Exceptional Visual And Auditory Recognition Skills
We already spoke about how horses can recognize emotions in people, but their recognition ability goes far beyond that.
There is always the story of horses going up to the same person who always has a carrot, when in actuality horses would probably still go to that person even if they didn’t have a carrot.
This is because horses can recognize us. They know our faces and smells, which means that if you have a horse that likes you, and you are in the vicinity it will probably make its way towards you, just because it enjoys being around you.
The more time you spend with a horse, the more likely it’ll recognize you and this memory of who you are can last years.
However, that is not the most impressive skill that horses have for knowing their favorite people.
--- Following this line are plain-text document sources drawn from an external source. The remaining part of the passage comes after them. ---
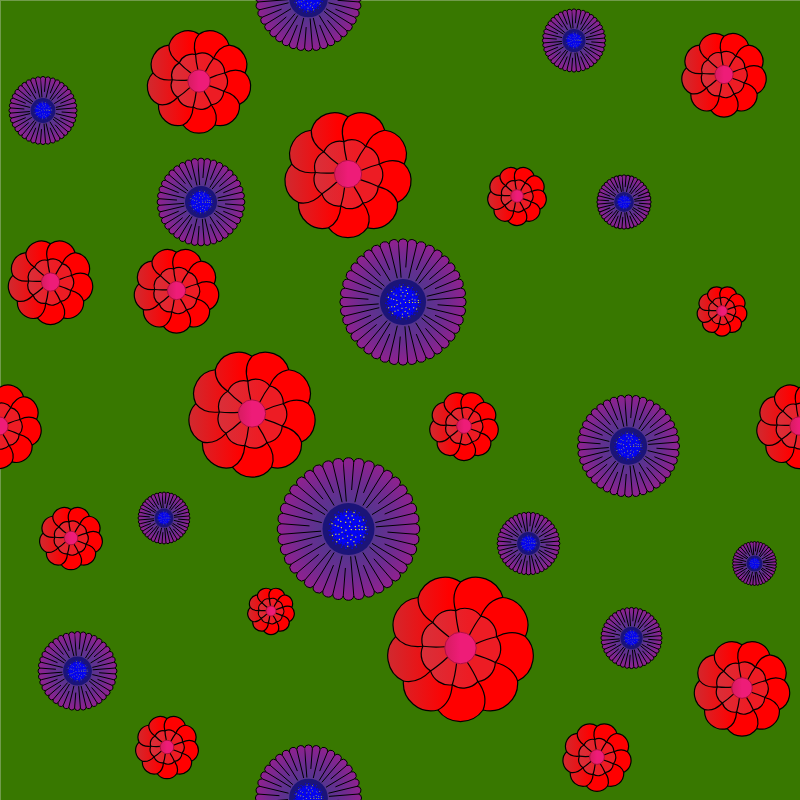
<!DOCTYPE html>
<html lang="en">
<head>
<meta charset="utf-8">
<title>Floral pattern</title>
<style>
:root{--meadow:#387800;--edge:#8aab6c;--ink:#000;--red:#f00;--red-dark:#d02a30;--red-inner:#ed1c24;--red-inner-dark:#d8303a;--pink:#ee1c78;--pink-deep:#d81b60;--pink-rim:#b01040;--violet:#93208f;--indigo:#55358f;--navy:#1b1478;--blue:#0404f4;--pollen:#e8e83a}
html,body{margin:0;width:800px;height:800px;overflow:hidden;background:var(--meadow)}
svg{display:block}
.line{stroke:var(--ink);stroke-width:1.2px;vector-effect:non-scaling-stroke;stroke-linejoin:round}
.vein{fill:none}
.fine{stroke-width:1px}
.outer{fill:url(#outer-red)}
.inner{fill:url(#inner-red)}
.heart{fill:url(#heart-pink);stroke:var(--pink-rim);stroke-width:1px;vector-effect:non-scaling-stroke}
.petal{fill:url(#petal-violet)}
.disc{fill:var(--navy)}
.core{fill:var(--blue)}
.speck{fill:none;stroke-width:1.9}
.dark{stroke:var(--navy)}
.blue{stroke:var(--blue)}
.pollen{stroke:var(--pollen);stroke-width:1.6}
</style>
</head>
<body>
<svg width="800" height="800" viewBox="0 0 800 800" role="img" aria-label="Red and purple flowers scattered on green">
<defs>
<linearGradient id="outer-red" gradientUnits="userSpaceOnUse" x1="-100" y1="0" x2="100" y2="0">
<stop offset="0" stop-color="var(--red-dark)"/><stop offset=".42" stop-color="var(--red)"/><stop offset="1" stop-color="var(--red)"/>
</linearGradient>
<linearGradient id="inner-red" gradientUnits="userSpaceOnUse" x1="-55" y1="0" x2="55" y2="0">
<stop offset="0" stop-color="var(--red-inner-dark)"/><stop offset=".6" stop-color="var(--red-inner)"/>
</linearGradient>
<linearGradient id="heart-pink" gradientUnits="userSpaceOnUse" x1="-21" y1="0" x2="21" y2="0">
<stop offset="0" stop-color="var(--pink-deep)"/><stop offset=".5" stop-color="var(--pink)"/><stop offset="1" stop-color="var(--pink)"/>
</linearGradient>
<radialGradient id="petal-violet" gradientUnits="userSpaceOnUse" cx="0" cy="0" r="100">
<stop offset=".35" stop-color="var(--indigo)"/><stop offset=".65" stop-color="#6c2c90"/><stop offset="1" stop-color="var(--violet)"/>
</radialGradient>

<g id="red-veins">
<path class="line vein" d="M0-90C-9-80-11-66-6.600-51"/>
<path class="line vein" d="M-6.600-51Q-6-38-2-21"/>
</g>
<g id="red-flower">
<path class="line outer" d="M0-90A38 38 0 0 1 57.9-68.9A38 38 0 0 1 88.6-15.6A38 38 0 0 1 77.9 45A38 38 0 0 1 30.8 84.6A38 38 0 0 1-30.8 84.6A38 38 0 0 1-77.9 45A38 38 0 0 1-88.6-15.6A38 38 0 0 1-57.9-68.9A38 38 0 0 1 0-90Z"/>
<path class="line inner" d="M-6.600-51A27 27 0 0 1 27.7-43.4A27 27 0 0 1 49.1-15.4A27 27 0 0 1 47.5 19.8A27 27 0 0 1 23.7 45.7A27 27 0 0 1-11.2 50.2A27 27 0 0 1-40.9 31.2A27 27 0 0 1-51.4-2.4A27 27 0 0 1-37.9-34.9A27 27 0 0 1-6.600-51Z"/>
<use href="#red-veins"/>
<use href="#red-veins" transform="rotate(40)"/>
<use href="#red-veins" transform="rotate(80)"/>
<use href="#red-veins" transform="rotate(120)"/>
<use href="#red-veins" transform="rotate(160)"/>
<use href="#red-veins" transform="rotate(200)"/>
<use href="#red-veins" transform="rotate(240)"/>
<use href="#red-veins" transform="rotate(280)"/>
<use href="#red-veins" transform="rotate(320)"/>
<circle class="heart" r="21.500"/>
</g>

<path id="long-petal" class="line fine petal" d="M-3-38L-7.3-92.500A7.4 7.4 0 0 1 7.3-92.500"/>
<path id="short-petal" class="line fine petal" d="M-4.2-54L-7.3-92.500A7.4 7.4 0 0 1 7.3-92.500"/>
<g id="petal-fan">
<use href="#long-petal"/>
<use href="#short-petal" transform="rotate(9)"/>
<use href="#long-petal" transform="rotate(18)"/>
<use href="#short-petal" transform="rotate(27)"/>
<use href="#long-petal" transform="rotate(36)"/>
</g>
<g id="violet-flower">
<circle class="petal" r="92"/>
<use href="#petal-fan"/>
<use href="#petal-fan" transform="rotate(45)"/>
<use href="#petal-fan" transform="rotate(90)"/>
<use href="#petal-fan" transform="rotate(135)"/>
<use href="#petal-fan" transform="rotate(180)"/>
<use href="#petal-fan" transform="rotate(225)"/>
<use href="#petal-fan" transform="rotate(270)"/>
<use href="#petal-fan" transform="rotate(315)"/>
<circle class="disc" r="36"/>
<circle class="core" r="23"/>
<circle class="speck blue" r="24" stroke-dasharray="3 2 2 3"/>
<circle class="speck blue" r="27" stroke-dasharray="2 4 2 7"/>
<circle class="speck dark" r="21" stroke-dasharray="2 4 1 5"/>
<circle class="speck dark" r="14" stroke-dasharray="2 5 1 4"/>
<circle class="speck dark" r="8" stroke-dasharray="2 6"/>
<circle class="speck pollen" r="24" stroke-dasharray="1.6 9 1.6 15"/>
<circle class="speck pollen" r="19" stroke-dasharray="1.6 7 1.6 11"/>
<circle class="speck pollen" r="15" stroke-dasharray="1.6 10 1.6 6"/>
<circle class="speck pollen" r="10" stroke-dasharray="1.6 8 1.6 5"/>
<circle class="speck pollen" r="4" stroke-dasharray="1.6 8"/>
</g>
</defs>

<rect id="meadow" width="800" height="800" fill="var(--meadow)"/>
<path id="edge" d="M0 .5H800M.5 0V800" stroke="var(--edge)" stroke-width="1" opacity=".7"/>

<g id="violet-flowers">
<use href="#violet-flower" transform="translate(308.500 -2) scale(.538)"/>
<use href="#violet-flower" transform="translate(574 40.500) scale(.32)"/>
<use href="#violet-flower" transform="translate(43 110.500) scale(.345)"/>
<use href="#violet-flower" transform="translate(201 202) scale(.445)"/>
<use href="#violet-flower" transform="translate(624 202) scale(.275)"/>
<use href="#violet-flower" transform="translate(403 302) scale(.64)"/>
<use href="#violet-flower" transform="translate(628.500 446) scale(.518)"/>
<use href="#violet-flower" transform="translate(164 518) scale(.263)"/>
<use href="#violet-flower" transform="translate(348.500 529) scale(.722)"/>
<use href="#violet-flower" transform="translate(528.500 543.500) scale(.318)"/>
<use href="#violet-flower" transform="translate(754.500 563.500) scale(.223)"/>
<use href="#violet-flower" transform="translate(631.500 638) scale(.31)"/>
<use href="#violet-flower" transform="translate(77.500 671) scale(.4)"/>
<use href="#violet-flower" transform="translate(308.500 798) scale(.538)"/>
</g>

<g id="red-flowers">
<use href="#red-flower" transform="translate(199 81) scale(.52)"/>
<use href="#red-flower" transform="translate(724 74.500) scale(.425)"/>
<use href="#red-flower" transform="translate(348 174) scale(.635)"/>
<use href="#red-flower" transform="translate(517 196) scale(.295)"/>
<use href="#red-flower" transform="translate(50.500 282) scale(.425)"/>
<use href="#red-flower" transform="translate(176.500 290.500) scale(.425)"/>
<use href="#red-flower" transform="translate(722 311) scale(.25)"/>
<use href="#red-flower" transform="translate(252 413.500) scale(.635)"/>
<use href="#red-flower" transform="translate(464 426) scale(.345)"/>
<use href="#red-flower" transform="translate(-1 426) scale(.425)"/>
<use href="#red-flower" transform="translate(799 426) scale(.425)"/>
<use href="#red-flower" transform="translate(71 538) scale(.316)"/>
<use href="#red-flower" transform="translate(271 611) scale(.235)"/>
<use href="#red-flower" transform="translate(460.500 648) scale(.733)"/>
<use href="#red-flower" transform="translate(742 688) scale(.48)"/>
<use href="#red-flower" transform="translate(167 747) scale(.316)"/>
<use href="#red-flower" transform="translate(597 757) scale(.343)"/>
</g>
</svg>
</body>
</html>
They actually have a skill that some people struggle with. Horses can identify you, just from your voice.
That’s right, a horse that can’t understand human language or speech patterns knows exactly who you are just from how you sound.
Recent studies have shown that horses are able to match voices to the faces of people they know very quickly, normally only a few seconds.
This skill probably developed because they are herd animals, and it makes it easier to identify your herd over others, but it is still impressive.
In Comparison To Other Creature’s Intellect, Where Do Horses Sit?
As stated earlier, we use predators and close companion animals as indicators of animal intelligence most of the time, so this is a little tricky to answer. However, if we do some comparisons using human intellect, it may give a very rough picture of where horses sit.
A cat’s intelligence is roughly the same as that of a 2-year-old child and a dog’s is about that of a 3 to 5-year-old child.
A horse’s intelligence has been compared to a 3-year-old child, making it quite clever among the animals. As such, we can kind of place it squarely in between a cats and a dog’s intelligence with the potential for it to be higher.
I believe with more studies taking place in the future that maybe this could change, but for now it is in the middle.
Horses are among the most intelligent animals, to say otherwise would be to give false information. We may not think or understand their intelligence as well as other animals, and they may not care to show us their intellect, but that does not make them stupid.
In the future, we will hopefully examine horse intelligence more closely and come to a more concrete conclusion, but for now we can simply marvel at these wonderful, smart, and beautiful creatures who have remained our companions for thousands of years.